Robot technology continues to evolve, automating more jobs that were previously done by hand. Motoman Inc. is taking a new look at ways to let robots do human-performed tasks, coming out with a dual-armed robot.
A key benefit of the robot is the time-tested improvement of taking less floor space. But the arms can be more closely interlinked than when two separate robots work together. Motoman predicts that the robots will do tasks like holding products in place while the second hand screws or bolts them into place, working much like a human.
The idea caught a lot of interest at the recent IMTS show in Chicago, where at least one competitor was as adept at listing product characteristics as Motoman salesmen. But he wondered whether two arms will help eliminate human hands on the plant floor.
Blog Doing Math in FPGAs Tom Burke 2 comments For a recent project, I explored doing "real" (that is, non-integer) math on a Spartan 3 FPGA. FPGAs, by their nature, do integer math. That is, there's no floating-point ...
We need to connect edge devices, not just to each other, but also to Ethernet networks and the cloud.
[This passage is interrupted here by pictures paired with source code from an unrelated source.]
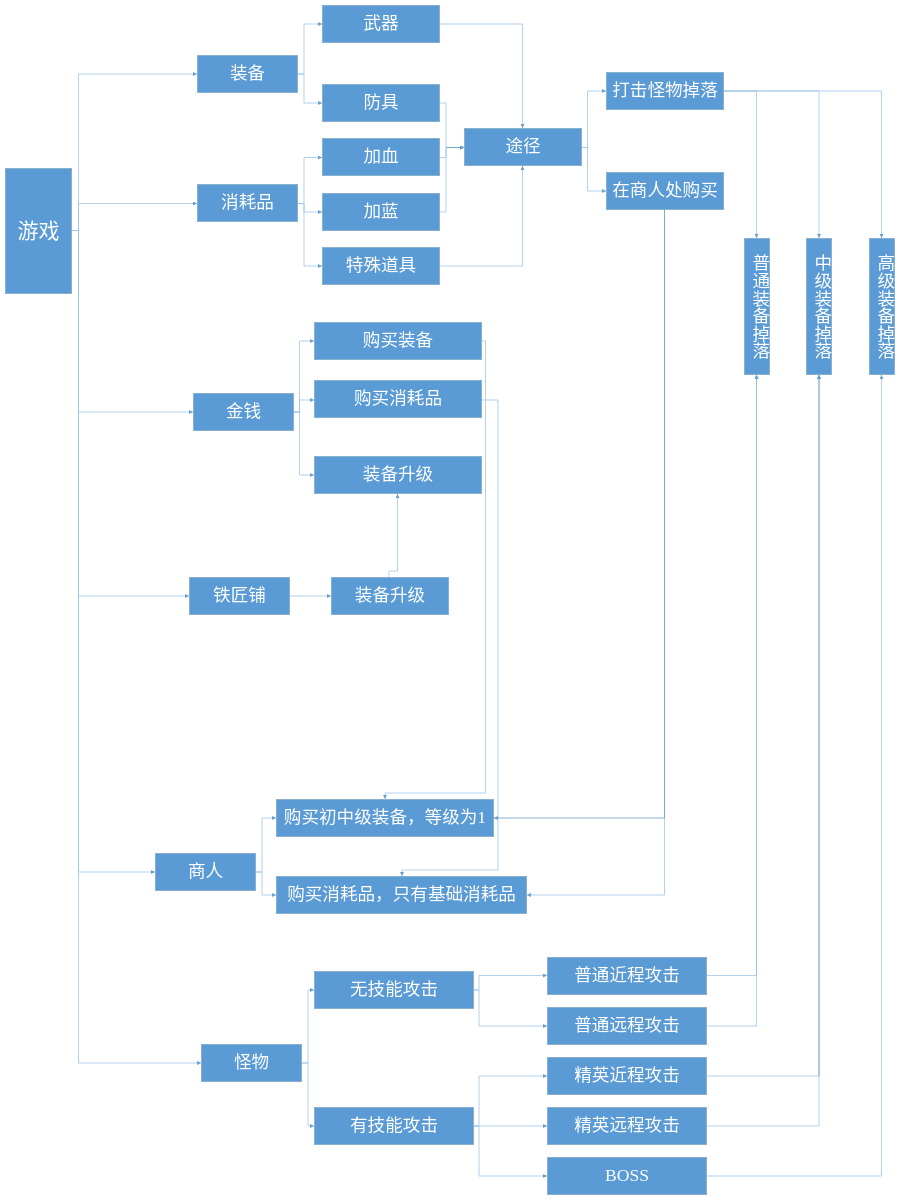
<!DOCTYPE html>
<html lang="zh-CN">
<head>
<meta charset="utf-8">
<title>游戏</title>
<style>
:root { --paper: #fff; --node: #5b9bd5; --edge: #8ab0d0; --line: #9fc6e8; --arrow: #6a9fc9; --label: #fff; }
* { box-sizing: border-box; }
body { margin: 0; background: var(--paper); }
.diagram { position: relative; width: 900px; height: 1200px; overflow: hidden; background: var(--paper);
  font: 17.6px/1 "Liberation Serif", "Noto Sans CJK SC", serif; }
.connectors { position: absolute; left: 0; top: 0; }
.connectors path { fill: none; stroke: var(--line); stroke-width: 0.8; marker-end: url(#arrow); }
.connectors .shared { stroke: var(--arrow); }
.node { position: absolute; left: var(--x); top: var(--y); width: var(--w); height: 38px;
  display: flex; align-items: center; justify-content: center; white-space: nowrap;
  background: var(--node); border: 1px solid var(--edge); color: var(--label); }
.root { height: 126px; font-size: 21px; }
.category { --w: 101px; }
.item { --w: 118px; }
.use { --w: 168px; }
.attack { --w: 160px; }
.drop { --w: 26px; --y: 238px; height: 137px; writing-mode: vertical-rl; padding-left: 4px; }
</style>
</head>
<body>
<main class="diagram">
<svg class="connectors" width="900" height="1200" viewBox="0 0 900 1200" aria-hidden="true">
  <defs>
    <marker id="arrow" markerUnits="userSpaceOnUse" markerWidth="4" markerHeight="4" refX="4" refY="2" orient="auto">
      <polygon points="0,0 4,2 0,4" fill="#6a9fc9"/>
    </marker>
  </defs>
  <g id="from-game">
    <path d="M72 230.500H78.500V74H197"/>
    <path d="M72 230.500H78.500V203.500H197"/>
    <path d="M72 230.500H78.500V412H193"/>
    <path d="M72 230.500H78.500V596H189"/>
    <path d="M72 230.500H78.500V872H155"/>
    <path d="M72 230.500H78.500V1063H201"/>
  </g>
  <g id="to-items">
    <path d="M298 74H304V24H322"/>
    <path d="M298 74H304V103H322"/>
    <path d="M298 203.500H304V157.500H322"/>
    <path d="M298 203.500H304V212H322"/>
    <path d="M298 203.500H304V266H322"/>
  </g>
  <g id="to-source">
    <path d="M440 24H522.500V128"/>
    <path d="M440 103H446V147.500H464"/>
    <path d="M440 157.500H446V147.500H464"/>
    <path d="M440 212H446V147.500H464"/>
    <path class="shared" d="M446 147.500H464"/>
    <path d="M440 266H522.500V166"/>
    <path d="M581 147.500H587.500V91H606"/>
    <path d="M581 147.500H587.500V191H606"/>
  </g>
  <g id="to-drops">
    <path d="M723 91H756.500V238"/>
    <path d="M723 91H819V238"/>
    <path d="M723 91H881.500V238"/>
  </g>
  <g id="money-and-smith">
    <path d="M294 412H299.500V341H314"/>
    <path d="M294 412H299.500V400H314"/>
    <path d="M294 412H299.500V475H314"/>
    <path d="M289 596H331"/>
    <path d="M389 577V571H397.500V494"/>
  </g>
  <g id="to-merchant-goods">
    <path d="M481 341H485.500V793H385V799"/>
    <path d="M481 400H498V870H402V876"/>
    <path d="M664.500 210V895H527"/>
    <path class="shared" d="M664.500 210V818H494"/>
    <path d="M256 872H262V818H276"/>
    <path d="M256 872H262V895H276"/>
  </g>
  <g id="monster-attacks">
    <path d="M302 1063H308V990H314"/>
    <path d="M302 1063H308V1126H314"/>
    <path d="M473 990H479V975.500H547"/>
    <path d="M473 990H479V1026H547"/>
    <path d="M473 1126H479V1076H547"/>
    <path d="M473 1126H547"/>
    <path d="M473 1126H479V1176H547"/>
  </g>
  <g id="attacks-to-drops">
    <path d="M707 1026H756.500V375"/>
    <path class="shared" d="M756.500 975V375"/>
    <path d="M707 975.500H756.500V375"/>
    <path d="M707 1126H819V375"/>
    <path class="shared" d="M819 1076V375"/>
    <path d="M707 1076H819V375"/>
    <path d="M707 1176H881.500V375"/>
  </g>
</svg>

<div class="node root" style="--x:5px;--y:168px;--w:67px">游戏</div>

<div class="node category" style="--x:197px;--y:55px">装备</div>
<div class="node category" style="--x:197px;--y:184px">消耗品</div>
<div class="node category" style="--x:193px;--y:393px">金钱</div>
<div class="node category" style="--x:189px;--y:577px">铁匠铺</div>
<div class="node category" style="--x:155px;--y:853px">商人</div>
<div class="node category" style="--x:201px;--y:1044px">怪物</div>

<div class="node item" style="--x:322px;--y:5px">武器</div>
<div class="node item" style="--x:322px;--y:84px">防具</div>
<div class="node item" style="--x:322px;--y:138px">加血</div>
<div class="node item" style="--x:322px;--y:193px">加蓝</div>
<div class="node item" style="--x:322px;--y:247px">特殊道具</div>

<div class="node item" style="--x:464px;--y:128px">途径</div>
<div class="node item" style="--x:606px;--y:72px">打击怪物掉落</div>
<div class="node item" style="--x:606px;--y:172px">在商人处购买</div>

<div class="node drop" style="--x:744px">普通装备掉落</div>
<div class="node drop" style="--x:806px">中级装备掉落</div>
<div class="node drop" style="--x:869px">高级装备掉落</div>

<div class="node use" style="--x:314px;--y:322px">购买装备</div>
<div class="node use" style="--x:314px;--y:380px">购买消耗品</div>
<div class="node use" style="--x:314px;--y:456px">装备升级</div>
<div class="node item" style="--x:331px;--y:577px">装备升级</div>

<div class="node" style="--x:276px;--y:799px;--w:218px">购买初中级装备，等级为1</div>
<div class="node" style="--x:276px;--y:876px;--w:251px">购买消耗品，只有基础消耗品</div>

<div class="node attack" style="--x:314px;--y:971px">无技能攻击</div>
<div class="node attack" style="--x:314px;--y:1107px">有技能攻击</div>
<div class="node attack" style="--x:547px;--y:957px">普通近程攻击</div>
<div class="node attack" style="--x:547px;--y:1007px">普通远程攻击</div>
<div class="node attack" style="--x:547px;--y:1057px">精英近程攻击</div>
<div class="node attack" style="--x:547px;--y:1107px">精英远程攻击</div>
<div class="node attack" style="--x:547px;--y:1157px">BOSS</div>
</main>
</body>
</html>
The current incarnation of the Internet of Things uses wireless, fiber, copper, or cellular, and more connectivity and bandwidth to more and more devices.